Fiberglass Duct Liners

How's the ventilation system in the places you frequent?

A view from the inside of a fiberglass lined duct

An air duct with a fiberglass insulation liner. The liner is old and dry rotted. It rips and crumbles when touched. The insulation was blowing into the air in large quanities in the form of small particles that one cannot see with the naked-eye. The tiny hairs called cilia in the lungs, which are used to stop particles, have a hard time stopping the smallest of particles, which often go through the lungs to the bloodstream.

A view from the inside of a fiberglass lined duct with an air vent going off to the left

An air duct with a fiberglass insulation liner. Lined ducts such as these cannot be properly cleaned. As the liner ages the air quality in the building or home deteriorates.

A view from the inside of a fiberglass lined duct with two air ducts shooting off to the left and right

Some of the worst offenders of these types of duct are US Post offices and other government buildings, including schools. When my three dogs ran over to the mail truck to say hello to the mail lady and all three of them sneezed repeatedly as soon as they got a whiff of the truck, it only confirmed why I would have a reaction to the mail that was delivered. Every post office I have personally walked into has had some of the worst air quality. When I receive mail and other packages from the United States post office I let it air out outside before I bring it into my house.

The inside of a fiberglass lined duct

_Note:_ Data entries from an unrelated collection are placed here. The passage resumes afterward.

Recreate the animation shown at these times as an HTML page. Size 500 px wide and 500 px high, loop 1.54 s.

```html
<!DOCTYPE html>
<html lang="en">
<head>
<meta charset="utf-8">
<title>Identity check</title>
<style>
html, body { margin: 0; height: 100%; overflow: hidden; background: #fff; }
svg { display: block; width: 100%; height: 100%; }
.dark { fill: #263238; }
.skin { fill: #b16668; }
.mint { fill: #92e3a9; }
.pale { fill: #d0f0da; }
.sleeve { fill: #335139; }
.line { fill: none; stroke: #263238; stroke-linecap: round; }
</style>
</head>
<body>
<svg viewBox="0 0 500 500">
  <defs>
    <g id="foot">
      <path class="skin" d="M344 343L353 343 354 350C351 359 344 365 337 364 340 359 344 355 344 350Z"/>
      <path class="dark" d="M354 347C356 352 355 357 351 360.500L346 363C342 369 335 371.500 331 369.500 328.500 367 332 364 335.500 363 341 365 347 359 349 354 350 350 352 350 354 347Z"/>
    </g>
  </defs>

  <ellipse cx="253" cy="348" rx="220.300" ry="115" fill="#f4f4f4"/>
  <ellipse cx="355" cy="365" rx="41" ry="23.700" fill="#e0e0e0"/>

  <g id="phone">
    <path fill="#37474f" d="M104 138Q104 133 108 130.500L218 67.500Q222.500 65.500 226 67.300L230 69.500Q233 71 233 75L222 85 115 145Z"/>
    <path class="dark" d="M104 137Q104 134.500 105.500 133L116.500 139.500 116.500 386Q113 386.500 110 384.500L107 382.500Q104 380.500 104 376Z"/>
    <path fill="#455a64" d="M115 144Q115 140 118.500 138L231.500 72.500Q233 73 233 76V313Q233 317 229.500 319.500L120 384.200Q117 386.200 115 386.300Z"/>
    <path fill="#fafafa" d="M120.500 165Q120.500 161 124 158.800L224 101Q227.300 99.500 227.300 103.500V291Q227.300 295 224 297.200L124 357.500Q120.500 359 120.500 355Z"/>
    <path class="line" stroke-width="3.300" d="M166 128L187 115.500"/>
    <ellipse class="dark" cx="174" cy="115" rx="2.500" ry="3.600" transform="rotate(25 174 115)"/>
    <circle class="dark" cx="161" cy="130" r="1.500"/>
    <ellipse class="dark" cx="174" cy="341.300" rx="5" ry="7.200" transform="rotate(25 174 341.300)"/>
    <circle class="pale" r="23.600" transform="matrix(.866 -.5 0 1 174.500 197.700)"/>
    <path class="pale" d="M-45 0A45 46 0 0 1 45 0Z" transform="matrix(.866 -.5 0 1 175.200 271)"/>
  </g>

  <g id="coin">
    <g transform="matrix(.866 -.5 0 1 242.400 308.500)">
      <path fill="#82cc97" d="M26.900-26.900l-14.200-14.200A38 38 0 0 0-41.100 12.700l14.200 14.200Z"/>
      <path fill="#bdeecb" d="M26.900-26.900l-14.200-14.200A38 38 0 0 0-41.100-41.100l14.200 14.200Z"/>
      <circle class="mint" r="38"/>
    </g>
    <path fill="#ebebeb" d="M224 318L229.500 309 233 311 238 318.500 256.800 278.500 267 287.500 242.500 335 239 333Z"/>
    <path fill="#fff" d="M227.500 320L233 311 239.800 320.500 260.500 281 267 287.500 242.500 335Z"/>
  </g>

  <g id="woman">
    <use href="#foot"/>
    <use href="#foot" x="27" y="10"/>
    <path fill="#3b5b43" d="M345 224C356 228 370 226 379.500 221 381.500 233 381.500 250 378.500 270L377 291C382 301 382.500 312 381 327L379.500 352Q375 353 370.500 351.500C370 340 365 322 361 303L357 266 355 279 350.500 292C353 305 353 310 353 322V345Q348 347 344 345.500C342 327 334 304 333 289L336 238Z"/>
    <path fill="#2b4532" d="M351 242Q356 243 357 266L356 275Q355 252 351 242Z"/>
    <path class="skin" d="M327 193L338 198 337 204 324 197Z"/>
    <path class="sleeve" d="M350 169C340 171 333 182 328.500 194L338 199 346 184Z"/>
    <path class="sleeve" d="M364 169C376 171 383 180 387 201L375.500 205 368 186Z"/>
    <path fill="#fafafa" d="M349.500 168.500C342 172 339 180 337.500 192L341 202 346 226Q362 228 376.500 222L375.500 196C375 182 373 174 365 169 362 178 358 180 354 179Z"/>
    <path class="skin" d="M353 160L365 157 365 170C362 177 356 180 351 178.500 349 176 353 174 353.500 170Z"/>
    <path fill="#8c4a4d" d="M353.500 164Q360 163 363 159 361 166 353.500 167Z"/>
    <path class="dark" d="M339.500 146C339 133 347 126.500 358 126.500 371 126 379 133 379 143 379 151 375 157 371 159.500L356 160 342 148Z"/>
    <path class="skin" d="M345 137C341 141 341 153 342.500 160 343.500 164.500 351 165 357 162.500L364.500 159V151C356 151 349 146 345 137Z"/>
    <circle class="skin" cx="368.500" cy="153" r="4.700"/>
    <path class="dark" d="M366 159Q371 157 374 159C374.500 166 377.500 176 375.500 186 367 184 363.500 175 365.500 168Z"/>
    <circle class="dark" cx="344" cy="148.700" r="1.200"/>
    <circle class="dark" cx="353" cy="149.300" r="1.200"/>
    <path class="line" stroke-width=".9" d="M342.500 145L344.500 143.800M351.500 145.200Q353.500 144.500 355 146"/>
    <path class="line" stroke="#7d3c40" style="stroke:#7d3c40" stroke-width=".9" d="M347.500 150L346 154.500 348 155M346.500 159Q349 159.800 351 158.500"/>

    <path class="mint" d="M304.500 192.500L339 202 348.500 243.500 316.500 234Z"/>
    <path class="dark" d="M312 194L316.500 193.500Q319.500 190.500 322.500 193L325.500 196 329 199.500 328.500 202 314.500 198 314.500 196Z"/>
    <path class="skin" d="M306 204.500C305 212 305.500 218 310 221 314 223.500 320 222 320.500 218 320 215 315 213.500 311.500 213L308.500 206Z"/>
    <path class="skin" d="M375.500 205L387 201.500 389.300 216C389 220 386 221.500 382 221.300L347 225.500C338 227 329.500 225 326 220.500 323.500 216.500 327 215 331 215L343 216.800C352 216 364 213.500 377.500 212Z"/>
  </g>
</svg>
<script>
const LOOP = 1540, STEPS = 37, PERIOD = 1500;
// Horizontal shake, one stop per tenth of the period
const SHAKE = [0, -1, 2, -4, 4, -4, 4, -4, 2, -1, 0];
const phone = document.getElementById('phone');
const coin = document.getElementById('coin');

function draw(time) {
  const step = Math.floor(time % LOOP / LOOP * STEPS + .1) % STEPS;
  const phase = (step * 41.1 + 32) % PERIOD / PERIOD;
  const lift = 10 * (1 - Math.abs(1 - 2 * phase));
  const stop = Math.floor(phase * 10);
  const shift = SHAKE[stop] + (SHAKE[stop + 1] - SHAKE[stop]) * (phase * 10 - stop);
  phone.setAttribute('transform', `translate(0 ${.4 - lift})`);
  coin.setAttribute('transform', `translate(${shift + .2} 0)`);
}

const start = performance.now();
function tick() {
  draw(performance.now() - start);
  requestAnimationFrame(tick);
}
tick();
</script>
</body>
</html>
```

An air duct with a fiberglass insulation liner.

The inside of a fiberglass lined duct taken at night with an iphone flashlight pointing at the duct

An air duct with a fiberglass insulation liner, which was removed from a HVAC system. Notice how the liner is ripped and dry rotted.

A section of a fiberglass lined duct laying outside after being removed

An air duct with a fiberglass insulation liner which was removed from a building. Lining the inside of an air duct was a very popular practice in the 1970s. The older the systems get, the more they break down and become airborne. The smaller particles often pass through the filter. On top of that, some of these lined ducts were located after the air filter, taking away any chance of it being stopped. The practice of lining the inside of a duct with fiberglass insulation is still being done today.

A fiberglass lined duct with a yellow cloth-like lining

An air duct with a cloth-like fiberglass insulation liner. This duct cannot be properly cleaned. Like the ducts above it was releasing large amounts of small invisible fiberglass particles into the air.

A white vent and a section of a fiberglass liner that was lining the vent

These air vents were lined with fiberglass insulation even though they led from one inside room to another inside room. It is unclear why the liner was even there, but the fiberglass was breaking down and becoming airborne.

A section of a fiberglass lined duct with lots of black dirt all over the inside

An insulation lined duct return

A section of a fiberglass lined duct with lots of black dirt all over the inside and yellow insulation

An insulation lined duct return

A section of a fiberglass lined duct with lots of black dirt all over the inside laying on a floor after being removed

An insulation lined duct return

Sharon Maguire - Updated 1-19-2017

Follow me on Instaram buttonFollow me on Facebook button